NOVEMBER 30, 2017 — The latest addition to the fleet of Antwerp headquartered Compagnie Maritime Belge (CMB) is not a bulker, a containership, or a chemical tanker. It’s the Hydroville, a 14 m x 4.2 m catamaran that is the world’s first accredited passenger vessel to be powered by a combustion engine burning liquid hydrogen.
The advantage of hydrogen is that no CO2, atmospheric particulate matter or sulfur oxides are released during combustion.
Christened yesterday, the 16 passenger vessel will be used as a shuttle to commute daily between Kruibeke and Antwerp during peak times, to provide CMB employees with efficient, environmentally-friendly transport to and from the office. However, it is first and foremost a pilot project to test hydrogen technology for applications in large seafaring ships.
The Compagnie Maritime Belge has close to a hundred oceangoing ships navigating the globe, all supported by CMB Technologies, a branch within the group dedicated to developing new technologies and implementing existing ones. Ultimately, the goal is to make the entire CMB fleet greener, more efficient and more competitive and in June 2016 the decision was taken to develop a small, fast, hydrogen-fueled vessel: the Hydroville.
For CMB, the advantages of hydrogen (H2), as a marine fuel are that it can be extracted from the environment (e.g. from water) relatively simply, and does not release any CO2, particulate matter or sulfur oxides when combusted.
CMB opted for combustion engines because, it says, batteries or fuel cells are less suitable for heavy transport (such as ships and aircraft).
The batteries required for ocean going ships, says CMB “would be so huge that their cost and weight would make them economically unfeasible. The time it takes to charge that kind of battery would be problematic as well.

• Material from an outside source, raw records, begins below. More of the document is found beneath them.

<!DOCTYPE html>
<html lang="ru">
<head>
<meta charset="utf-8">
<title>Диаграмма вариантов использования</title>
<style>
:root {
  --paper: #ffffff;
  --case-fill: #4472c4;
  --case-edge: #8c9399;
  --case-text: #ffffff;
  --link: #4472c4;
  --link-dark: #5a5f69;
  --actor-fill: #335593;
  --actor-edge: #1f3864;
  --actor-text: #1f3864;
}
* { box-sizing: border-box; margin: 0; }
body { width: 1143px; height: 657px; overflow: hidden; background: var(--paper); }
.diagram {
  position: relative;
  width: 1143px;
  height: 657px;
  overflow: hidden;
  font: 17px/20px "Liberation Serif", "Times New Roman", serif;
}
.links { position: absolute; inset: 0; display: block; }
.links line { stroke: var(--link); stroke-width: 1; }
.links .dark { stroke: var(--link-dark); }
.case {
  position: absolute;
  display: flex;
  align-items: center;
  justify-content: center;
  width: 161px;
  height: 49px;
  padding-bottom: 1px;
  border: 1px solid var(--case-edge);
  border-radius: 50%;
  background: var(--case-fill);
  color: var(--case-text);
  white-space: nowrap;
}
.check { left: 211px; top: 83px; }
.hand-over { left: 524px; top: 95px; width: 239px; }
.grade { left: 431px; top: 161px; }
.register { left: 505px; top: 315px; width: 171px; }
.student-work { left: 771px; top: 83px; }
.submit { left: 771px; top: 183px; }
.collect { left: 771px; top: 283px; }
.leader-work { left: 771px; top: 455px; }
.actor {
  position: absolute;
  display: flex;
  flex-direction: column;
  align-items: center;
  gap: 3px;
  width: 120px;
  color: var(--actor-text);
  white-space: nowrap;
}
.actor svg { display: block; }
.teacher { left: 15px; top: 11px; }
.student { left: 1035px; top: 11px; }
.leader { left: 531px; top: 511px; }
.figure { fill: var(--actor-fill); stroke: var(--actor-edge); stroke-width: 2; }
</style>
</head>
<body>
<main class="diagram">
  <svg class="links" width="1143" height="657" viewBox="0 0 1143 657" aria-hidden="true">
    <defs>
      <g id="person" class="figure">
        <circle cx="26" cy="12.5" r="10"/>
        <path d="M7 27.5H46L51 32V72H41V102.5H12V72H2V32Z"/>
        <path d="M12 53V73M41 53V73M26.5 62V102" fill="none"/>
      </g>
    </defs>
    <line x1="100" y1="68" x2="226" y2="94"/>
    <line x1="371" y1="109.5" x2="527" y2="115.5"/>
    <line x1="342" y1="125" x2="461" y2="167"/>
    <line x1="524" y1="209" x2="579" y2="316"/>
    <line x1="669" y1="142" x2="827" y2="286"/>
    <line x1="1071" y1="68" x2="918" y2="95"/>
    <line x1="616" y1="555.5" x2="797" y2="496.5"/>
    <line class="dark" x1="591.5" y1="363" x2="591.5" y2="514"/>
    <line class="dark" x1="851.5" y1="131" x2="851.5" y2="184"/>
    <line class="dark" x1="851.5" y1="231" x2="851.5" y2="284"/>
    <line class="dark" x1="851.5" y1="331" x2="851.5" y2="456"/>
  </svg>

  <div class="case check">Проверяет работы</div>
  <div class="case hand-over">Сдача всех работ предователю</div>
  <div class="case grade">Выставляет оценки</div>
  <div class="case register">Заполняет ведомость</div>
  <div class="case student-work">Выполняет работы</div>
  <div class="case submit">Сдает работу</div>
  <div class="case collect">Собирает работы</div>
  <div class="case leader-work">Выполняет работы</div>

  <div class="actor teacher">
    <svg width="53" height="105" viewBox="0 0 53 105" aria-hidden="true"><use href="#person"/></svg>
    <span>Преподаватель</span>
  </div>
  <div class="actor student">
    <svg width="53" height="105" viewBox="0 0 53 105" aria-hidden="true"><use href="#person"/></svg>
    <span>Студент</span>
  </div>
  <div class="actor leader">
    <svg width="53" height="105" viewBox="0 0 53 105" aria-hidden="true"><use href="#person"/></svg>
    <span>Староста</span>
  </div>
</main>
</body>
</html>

Fuel cells offer more possibilities in that area, but the high cost makes them less suitable for large-scale commercial transport.
The next step CMB envisages will be to fit one of its containerships with a hydrogen-fueled auxiliary engine.

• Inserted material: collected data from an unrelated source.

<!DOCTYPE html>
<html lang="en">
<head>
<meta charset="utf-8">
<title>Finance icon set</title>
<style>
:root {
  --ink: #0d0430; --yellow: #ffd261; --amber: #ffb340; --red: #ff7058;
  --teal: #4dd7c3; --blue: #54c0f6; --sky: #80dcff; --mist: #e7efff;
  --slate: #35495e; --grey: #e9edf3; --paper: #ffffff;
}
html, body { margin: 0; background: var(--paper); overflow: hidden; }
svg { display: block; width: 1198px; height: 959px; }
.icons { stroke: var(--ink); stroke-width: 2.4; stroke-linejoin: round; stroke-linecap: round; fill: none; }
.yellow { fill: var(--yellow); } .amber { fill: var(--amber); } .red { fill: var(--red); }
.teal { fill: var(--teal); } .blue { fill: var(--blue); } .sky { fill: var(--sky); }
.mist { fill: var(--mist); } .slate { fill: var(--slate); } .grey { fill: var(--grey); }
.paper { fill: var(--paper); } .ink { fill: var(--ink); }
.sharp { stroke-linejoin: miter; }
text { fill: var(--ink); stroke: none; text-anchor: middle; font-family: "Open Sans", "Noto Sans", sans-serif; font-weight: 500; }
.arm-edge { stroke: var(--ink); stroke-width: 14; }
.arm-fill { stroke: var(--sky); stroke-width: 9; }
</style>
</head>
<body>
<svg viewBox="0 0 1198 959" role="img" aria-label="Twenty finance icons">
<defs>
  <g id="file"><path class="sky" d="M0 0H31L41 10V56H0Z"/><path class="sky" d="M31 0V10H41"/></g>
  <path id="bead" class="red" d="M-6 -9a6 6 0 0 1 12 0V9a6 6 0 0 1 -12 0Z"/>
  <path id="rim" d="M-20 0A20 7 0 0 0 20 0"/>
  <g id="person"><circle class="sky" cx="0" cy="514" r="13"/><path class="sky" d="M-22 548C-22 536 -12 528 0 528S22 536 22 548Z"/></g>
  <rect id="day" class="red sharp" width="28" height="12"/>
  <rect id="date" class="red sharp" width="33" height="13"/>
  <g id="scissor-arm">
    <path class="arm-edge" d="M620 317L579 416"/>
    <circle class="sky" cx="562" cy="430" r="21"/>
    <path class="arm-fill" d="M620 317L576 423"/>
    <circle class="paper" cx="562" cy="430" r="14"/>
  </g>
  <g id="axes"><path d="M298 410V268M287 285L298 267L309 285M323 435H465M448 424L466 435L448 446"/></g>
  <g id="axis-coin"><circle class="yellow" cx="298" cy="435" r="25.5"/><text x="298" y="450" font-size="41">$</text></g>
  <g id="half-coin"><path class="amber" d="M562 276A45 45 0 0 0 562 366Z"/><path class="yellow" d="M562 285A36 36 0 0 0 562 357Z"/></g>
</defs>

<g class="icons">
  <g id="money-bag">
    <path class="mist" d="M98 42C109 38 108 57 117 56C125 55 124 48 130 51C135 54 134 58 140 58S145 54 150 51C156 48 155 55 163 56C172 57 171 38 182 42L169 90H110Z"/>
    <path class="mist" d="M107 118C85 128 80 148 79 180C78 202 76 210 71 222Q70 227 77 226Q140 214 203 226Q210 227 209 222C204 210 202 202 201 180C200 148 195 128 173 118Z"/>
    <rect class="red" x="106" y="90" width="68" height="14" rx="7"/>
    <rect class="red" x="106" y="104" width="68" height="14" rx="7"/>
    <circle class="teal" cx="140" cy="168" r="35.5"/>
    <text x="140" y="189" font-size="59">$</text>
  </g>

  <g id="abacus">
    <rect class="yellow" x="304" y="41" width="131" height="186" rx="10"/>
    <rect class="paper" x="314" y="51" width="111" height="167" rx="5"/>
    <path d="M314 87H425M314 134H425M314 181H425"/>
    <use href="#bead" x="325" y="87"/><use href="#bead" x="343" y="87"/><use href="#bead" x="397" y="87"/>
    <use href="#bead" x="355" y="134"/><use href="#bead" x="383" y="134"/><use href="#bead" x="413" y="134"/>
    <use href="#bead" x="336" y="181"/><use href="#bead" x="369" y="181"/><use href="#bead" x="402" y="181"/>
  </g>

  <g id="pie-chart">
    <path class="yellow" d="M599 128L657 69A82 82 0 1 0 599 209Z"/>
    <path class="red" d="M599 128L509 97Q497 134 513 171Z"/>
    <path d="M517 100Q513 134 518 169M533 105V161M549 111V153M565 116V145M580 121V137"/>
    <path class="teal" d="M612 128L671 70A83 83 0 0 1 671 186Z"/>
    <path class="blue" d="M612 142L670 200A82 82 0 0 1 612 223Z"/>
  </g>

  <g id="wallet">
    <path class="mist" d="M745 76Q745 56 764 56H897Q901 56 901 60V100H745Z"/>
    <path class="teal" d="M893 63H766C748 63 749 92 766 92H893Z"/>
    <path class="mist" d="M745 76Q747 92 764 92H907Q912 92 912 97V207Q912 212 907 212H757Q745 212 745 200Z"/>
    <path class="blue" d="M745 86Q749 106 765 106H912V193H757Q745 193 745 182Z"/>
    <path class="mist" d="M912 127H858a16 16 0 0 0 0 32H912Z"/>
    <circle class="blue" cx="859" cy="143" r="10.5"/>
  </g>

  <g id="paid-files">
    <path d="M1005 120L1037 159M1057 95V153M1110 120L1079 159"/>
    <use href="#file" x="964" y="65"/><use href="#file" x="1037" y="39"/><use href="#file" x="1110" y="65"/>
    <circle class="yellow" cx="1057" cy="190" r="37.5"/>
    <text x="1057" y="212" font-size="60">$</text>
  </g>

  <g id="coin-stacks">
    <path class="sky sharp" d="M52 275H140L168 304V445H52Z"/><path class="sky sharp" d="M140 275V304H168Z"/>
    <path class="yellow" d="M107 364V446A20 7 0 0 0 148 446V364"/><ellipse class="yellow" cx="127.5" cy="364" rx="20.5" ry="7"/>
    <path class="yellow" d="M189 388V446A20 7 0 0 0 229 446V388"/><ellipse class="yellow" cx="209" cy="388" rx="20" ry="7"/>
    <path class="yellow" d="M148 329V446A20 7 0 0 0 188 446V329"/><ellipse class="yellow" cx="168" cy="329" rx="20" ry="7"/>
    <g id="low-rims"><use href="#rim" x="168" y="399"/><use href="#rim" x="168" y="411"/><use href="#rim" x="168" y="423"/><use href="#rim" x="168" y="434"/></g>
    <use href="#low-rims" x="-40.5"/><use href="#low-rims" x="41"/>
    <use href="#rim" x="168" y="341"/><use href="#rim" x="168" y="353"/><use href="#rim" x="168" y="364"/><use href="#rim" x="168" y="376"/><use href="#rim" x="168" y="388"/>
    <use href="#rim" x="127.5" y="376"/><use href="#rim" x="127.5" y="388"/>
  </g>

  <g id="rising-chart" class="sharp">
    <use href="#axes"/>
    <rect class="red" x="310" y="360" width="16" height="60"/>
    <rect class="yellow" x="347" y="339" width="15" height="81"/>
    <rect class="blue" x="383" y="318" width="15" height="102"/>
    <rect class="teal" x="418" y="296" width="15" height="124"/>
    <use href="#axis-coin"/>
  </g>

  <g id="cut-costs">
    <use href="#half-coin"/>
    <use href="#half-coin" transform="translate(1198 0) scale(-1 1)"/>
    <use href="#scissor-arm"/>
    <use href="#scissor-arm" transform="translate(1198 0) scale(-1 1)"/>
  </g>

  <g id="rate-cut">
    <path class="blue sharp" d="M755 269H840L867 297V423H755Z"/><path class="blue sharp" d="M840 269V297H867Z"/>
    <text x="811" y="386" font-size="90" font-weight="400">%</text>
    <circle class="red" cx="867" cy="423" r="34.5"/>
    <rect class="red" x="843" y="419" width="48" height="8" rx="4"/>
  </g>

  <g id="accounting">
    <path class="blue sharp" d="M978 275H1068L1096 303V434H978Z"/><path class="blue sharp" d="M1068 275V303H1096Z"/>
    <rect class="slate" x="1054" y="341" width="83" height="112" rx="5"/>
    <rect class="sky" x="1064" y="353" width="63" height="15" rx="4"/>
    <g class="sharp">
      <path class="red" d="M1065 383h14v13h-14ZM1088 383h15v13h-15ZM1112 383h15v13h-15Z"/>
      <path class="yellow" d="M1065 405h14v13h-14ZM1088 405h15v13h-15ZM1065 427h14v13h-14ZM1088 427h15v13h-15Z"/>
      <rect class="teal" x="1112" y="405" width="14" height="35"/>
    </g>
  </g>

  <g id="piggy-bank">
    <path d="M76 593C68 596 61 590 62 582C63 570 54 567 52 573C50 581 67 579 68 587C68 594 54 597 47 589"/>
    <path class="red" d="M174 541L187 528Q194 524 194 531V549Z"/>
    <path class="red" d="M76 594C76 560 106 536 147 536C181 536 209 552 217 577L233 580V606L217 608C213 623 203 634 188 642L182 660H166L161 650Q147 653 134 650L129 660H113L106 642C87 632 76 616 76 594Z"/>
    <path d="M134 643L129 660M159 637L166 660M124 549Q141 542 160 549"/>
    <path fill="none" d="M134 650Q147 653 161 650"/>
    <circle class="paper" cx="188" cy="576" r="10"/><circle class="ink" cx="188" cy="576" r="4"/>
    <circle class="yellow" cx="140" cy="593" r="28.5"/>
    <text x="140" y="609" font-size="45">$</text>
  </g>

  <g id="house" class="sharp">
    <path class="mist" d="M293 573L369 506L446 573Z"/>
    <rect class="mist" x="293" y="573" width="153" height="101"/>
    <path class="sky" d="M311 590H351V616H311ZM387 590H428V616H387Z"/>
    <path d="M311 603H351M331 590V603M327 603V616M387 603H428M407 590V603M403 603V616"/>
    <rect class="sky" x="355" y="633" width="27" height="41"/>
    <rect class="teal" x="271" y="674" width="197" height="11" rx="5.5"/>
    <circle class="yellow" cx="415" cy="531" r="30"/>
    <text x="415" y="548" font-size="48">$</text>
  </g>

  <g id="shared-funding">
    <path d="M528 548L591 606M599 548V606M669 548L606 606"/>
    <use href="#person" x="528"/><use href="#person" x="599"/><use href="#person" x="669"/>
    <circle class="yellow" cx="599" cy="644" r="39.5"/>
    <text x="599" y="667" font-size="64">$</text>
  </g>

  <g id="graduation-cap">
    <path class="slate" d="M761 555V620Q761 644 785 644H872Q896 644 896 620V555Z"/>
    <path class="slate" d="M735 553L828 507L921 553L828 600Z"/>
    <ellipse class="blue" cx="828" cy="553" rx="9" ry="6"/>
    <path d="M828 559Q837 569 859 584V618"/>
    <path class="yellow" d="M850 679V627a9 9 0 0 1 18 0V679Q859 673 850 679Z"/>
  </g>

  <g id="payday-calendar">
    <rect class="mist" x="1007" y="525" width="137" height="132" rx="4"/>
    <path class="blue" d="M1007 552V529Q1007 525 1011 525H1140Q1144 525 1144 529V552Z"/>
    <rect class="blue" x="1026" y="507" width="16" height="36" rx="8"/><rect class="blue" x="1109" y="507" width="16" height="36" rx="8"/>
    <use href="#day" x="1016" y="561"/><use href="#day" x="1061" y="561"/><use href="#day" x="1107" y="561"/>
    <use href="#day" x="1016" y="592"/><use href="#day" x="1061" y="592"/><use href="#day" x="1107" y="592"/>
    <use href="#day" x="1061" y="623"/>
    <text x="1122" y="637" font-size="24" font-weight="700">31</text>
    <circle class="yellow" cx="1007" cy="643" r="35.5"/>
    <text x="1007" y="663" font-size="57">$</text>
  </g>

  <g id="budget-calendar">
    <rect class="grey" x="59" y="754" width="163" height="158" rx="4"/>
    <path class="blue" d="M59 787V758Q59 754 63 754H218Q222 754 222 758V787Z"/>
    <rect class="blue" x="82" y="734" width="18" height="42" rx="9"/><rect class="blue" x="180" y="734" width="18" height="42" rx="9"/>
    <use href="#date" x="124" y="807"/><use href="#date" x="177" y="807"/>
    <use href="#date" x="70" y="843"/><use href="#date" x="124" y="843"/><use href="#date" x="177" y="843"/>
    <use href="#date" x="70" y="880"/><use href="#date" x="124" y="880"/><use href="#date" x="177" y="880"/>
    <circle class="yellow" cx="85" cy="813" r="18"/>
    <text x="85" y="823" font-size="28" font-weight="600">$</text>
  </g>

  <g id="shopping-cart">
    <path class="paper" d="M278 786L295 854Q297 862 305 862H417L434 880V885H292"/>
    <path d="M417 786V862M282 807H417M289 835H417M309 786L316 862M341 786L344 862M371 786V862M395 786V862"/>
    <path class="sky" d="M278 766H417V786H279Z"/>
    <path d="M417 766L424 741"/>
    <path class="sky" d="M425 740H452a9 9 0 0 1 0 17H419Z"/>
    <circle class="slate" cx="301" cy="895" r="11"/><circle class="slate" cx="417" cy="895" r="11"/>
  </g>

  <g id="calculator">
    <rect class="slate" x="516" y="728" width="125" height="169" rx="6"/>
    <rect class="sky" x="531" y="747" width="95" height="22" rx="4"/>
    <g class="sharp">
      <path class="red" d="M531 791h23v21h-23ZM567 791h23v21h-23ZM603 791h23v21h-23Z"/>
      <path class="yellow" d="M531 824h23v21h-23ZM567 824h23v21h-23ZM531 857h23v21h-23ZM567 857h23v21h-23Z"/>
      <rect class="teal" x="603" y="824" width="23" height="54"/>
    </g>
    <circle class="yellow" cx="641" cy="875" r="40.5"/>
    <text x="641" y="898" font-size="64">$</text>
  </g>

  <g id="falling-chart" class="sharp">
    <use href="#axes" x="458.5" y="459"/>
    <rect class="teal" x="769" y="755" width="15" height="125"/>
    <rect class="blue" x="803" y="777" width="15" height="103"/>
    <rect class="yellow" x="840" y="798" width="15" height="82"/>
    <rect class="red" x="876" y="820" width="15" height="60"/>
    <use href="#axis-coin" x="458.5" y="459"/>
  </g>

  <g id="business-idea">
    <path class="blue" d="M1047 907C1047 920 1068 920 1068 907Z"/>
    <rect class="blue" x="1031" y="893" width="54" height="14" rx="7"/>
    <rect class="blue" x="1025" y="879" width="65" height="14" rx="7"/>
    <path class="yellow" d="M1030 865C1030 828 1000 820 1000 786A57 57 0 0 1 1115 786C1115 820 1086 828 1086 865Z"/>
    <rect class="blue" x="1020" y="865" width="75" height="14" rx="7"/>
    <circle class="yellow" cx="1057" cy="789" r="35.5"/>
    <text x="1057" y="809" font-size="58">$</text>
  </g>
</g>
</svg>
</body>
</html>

In addition to serving as a commuter shuttle, the Hydroville will occasionally be used for meetings or dinners on board, or to organize a trip to the Port of Antwerp. It will also function as a base for demonstrating the use of hydrogen in shipping, and will be sent out to attend events all around Europe in this context.

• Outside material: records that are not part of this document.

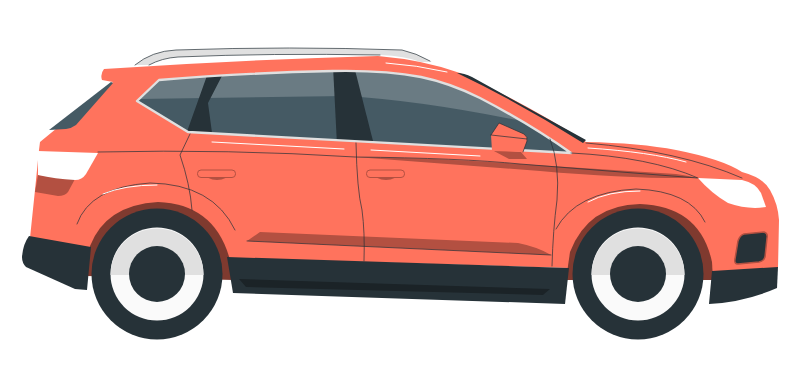
<!DOCTYPE html>
<html lang="en">
<head>
<meta charset="utf-8">
<title>Red car, side view</title>
<style>
:root {
  --paint: #ff735d;
  --paint-shade: #b35041;
  --paint-deep: #7f3a2f;
  --dark: #263238;
  --dark-deep: #1b2327;
  --glass: #455a64;
  --glass-light: #6a7b83;
  --chrome: #e0e0e0;
  --light: #fafafa;
  --white: #ffffff;
}
html, body { margin: 0; background: var(--white); overflow: hidden; }
svg { display: block; width: 800px; height: 386px; }
.paint { fill: var(--paint); }
.shade { fill: var(--paint-shade); }
.deep { fill: var(--paint-deep); }
.dark { fill: var(--dark); }
.dark-deep { fill: var(--dark-deep); }
.glass { fill: var(--glass); }
.glass-light { fill: var(--glass-light); }
.chrome { fill: var(--chrome); }
.light { fill: var(--light); }
.white { fill: var(--white); }
.seam { fill: none; stroke: var(--dark); stroke-width: .7; stroke-linecap: round; }
.glint { fill: none; stroke: var(--white); stroke-width: 1; stroke-linecap: round; }
.trim { fill: none; stroke: var(--chrome); stroke-width: 2.4; stroke-linejoin: round; }
</style>
</head>
<body>
<svg viewBox="0 0 800 386" role="img" aria-label="Red car seen from the side">
  <defs>
    <clipPath id="window-area">
      <path d="M137 101L159 80Q240 73 333 71Q385 70 421 77Q450 83 480 98Q530 124 571 153Q380 143 188 132Z"/>
    </clipPath>
    <g id="wheel">
      <circle class="dark" r="65.5"/>
      <circle class="light" r="46.5"/>
      <path class="chrome" d="M-46.500 1A46.500 46.500 0 0 1 46.500 1Z"/>
      <circle class="dark" r="28"/>
    </g>
    <g id="door-handle">
      <path class="shade" d="M6 2Q10 10 20 10Q30 10 34 2Z"/>
      <rect class="paint" x="0.500" y="0" width="38" height="7.500" rx="3.500" stroke="#b35041" stroke-width="1"/>
    </g>
  </defs>

  <g id="roof-rail">
    <path class="chrome" d="M135 65Q152 51 176 50Q290 46 402 50Q416 53 432 62L421 62Q405 56 380 55Q270 53 178 57Q162 58 149 65Z"/>
    <path class="seam" d="M135 65Q152 51 176 50Q290 46 402 50Q416 53 430 61M149 65Q162 58 178 57Q270 53 380 55"/>
  </g>

  <g id="body">
    <path class="paint" d="M104 69Q240 60 378 56Q424 60 460 73Q530 106 586 142Q640 143 676 150Q722 159 742 172Q764 178 770 190Q778 204 779 220L778 268L712 272L568 268L228 258L92 250L30 238L35 190L39 150L40 142L113 82L102 80Q100 74 104 69Z"/>
    <path class="deep" d="M87 276L90 246Q106 205 158 202Q215 204 230 260L233 280Z"/>
    <path class="deep" d="M566 280L570 252Q588 205 640 204Q700 206 712 262L713 280Z"/>
    <path class="glass" d="M111 82L113 83L76 125Q72 128 66 129L49 130Z"/>
    <path class="dark" d="M457 73Q464 73 472 77L586 140L583 143Q522 104 457 73Z"/>
    <path class="shade" d="M355 157Q440 158 520 164L676 174Q690 176 697 178Q630 179 540 171Z"/>
    <path class="shade" d="M247 241L260 232L518 243Q538 247 551 255Z"/>
  </g>

  <g id="windows">
    <g clip-path="url(#window-area)">
      <rect class="glass" x="130" y="65" width="450" height="95"/>
      <path class="glass-light" d="M130 99L345 96Q430 101 545 126L500 70H130Z"/>
      <path class="dark" d="M209 70H225L208 103L213 140H184Z"/>
      <path class="dark" d="M333 66H354L374 145H337Z"/>
    </g>
    <path class="trim" d="M137 101L159 80Q240 73 333 71Q385 70 421 77Q450 83 480 98Q530 124 571 153Q380 143 188 132Z"/>
  </g>

  <g id="mirror">
    <path class="shade" d="M492 150L521 152L527 159L509 159Z"/>
    <path class="paint" d="M491 135L499 123L524 134Q528 137 527 141L523 152L492 151Z"/>
    <path class="seam" d="M491 135L527 139M491 135L499 123L524 134Q528 137 527 141L523 152"/>
  </g>

  <g id="lamps">
    <path class="shade" d="M38 175L75 179L68 192Q65 196 58 196L35 192Z"/>
    <path class="white" d="M38 151L98 153L86 174Q82 180 75 180Q55 179 38 175Z"/>
    <path class="white" d="M698 178L742 180Q756 183 761 193L766 207Q748 210 728 203Q711 193 698 178Z"/>
  </g>

  <g id="panel-seams">
    <path class="seam" d="M190 134L180 155Q190 184 192 210"/>
    <path class="seam" d="M356 143Q357 190 362 210Q365 232 364 261"/>
    <path class="seam" d="M550 139Q560 165 557 200Q553 230 552 266"/>
    <path class="seam" d="M98 152Q230 149 355 157Q460 158 520 164L697 178"/>
    <path class="seam" d="M571 153Q650 157 698 178M586 143Q680 151 742 178"/>
    <path class="seam" d="M77 224Q90 187 150 183Q213 184 235 230"/>
    <path class="seam" d="M556 229Q576 192 636 189Q690 191 705 222"/>
    <path class="seam" d="M247 241L551 255"/>
    <path class="glint" d="M103 194Q124 185 157 185M588 202Q608 191 640 191"/>
    <path class="glint" d="M212 142L344 149M371 150L480 156M386 63Q416 65 447 72M588 148Q650 152 686 162"/>
  </g>

  <g id="door-handles">
    <use href="#door-handle" x="197" y="170"/>
    <use href="#door-handle" x="366" y="170"/>
  </g>

  <g id="lower-trim">
    <path class="dark" d="M29 236L91 247L87 290L75 289L26 267Q22 263 22 257Q23 244 29 236Z"/>
    <path class="dark" d="M227 257L569 268L565 304L233 293Z"/>
    <path class="dark-deep" d="M239 279L550 289L543 295L246 287Z"/>
    <path class="dark" d="M712 271L778 267L777 288Q745 302 709 304Z"/>
    <path class="dark" d="M744 234L764 232Q768 233 767 238L765 257Q764 261 759 262L738 264Q734 264 735 259L738 241Q740 235 744 234Z" stroke="#b35041" stroke-width="1.500"/>
  </g>

  <g id="wheels">
    <use href="#wheel" x="157" y="274"/>
    <use href="#wheel" x="638" y="274"/>
  </g>
</svg>
</body>
</html>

The Hydroville is fitted with 16 comfortable seats that can be set up in three different configurations. Besides the commuter configuration, they can also be set up for meetings, with all the seats placed around a large central table. Last but not least, in the cinema configuration, all the seats face the flat-screen TV, for films or presentations. There is an outdoor passenger deck at the stern.
There is also a small galley and toilet provided for longer trips. To improve the level of comfort, sound insulation has been fitted and there are two air conditioning units. The ship also has onboard Wi-Fi and built-in USB chargers.
With an unladen weight of 12 tonnes, the Hydroville is powered by two dual fuel combustion engines (H2ICED) developing a total 441 kW. It has 12 hydrogen tanks (205 liters @ 200 bars) and two diesel tanks (2 x 265 liters) as ignition fuel and backup fuel.
The engines are four cylinder Volvo Penta engines driving two contra-rotating propellers. Their hydrogen system is custom builtf
More on the Hydroville HERE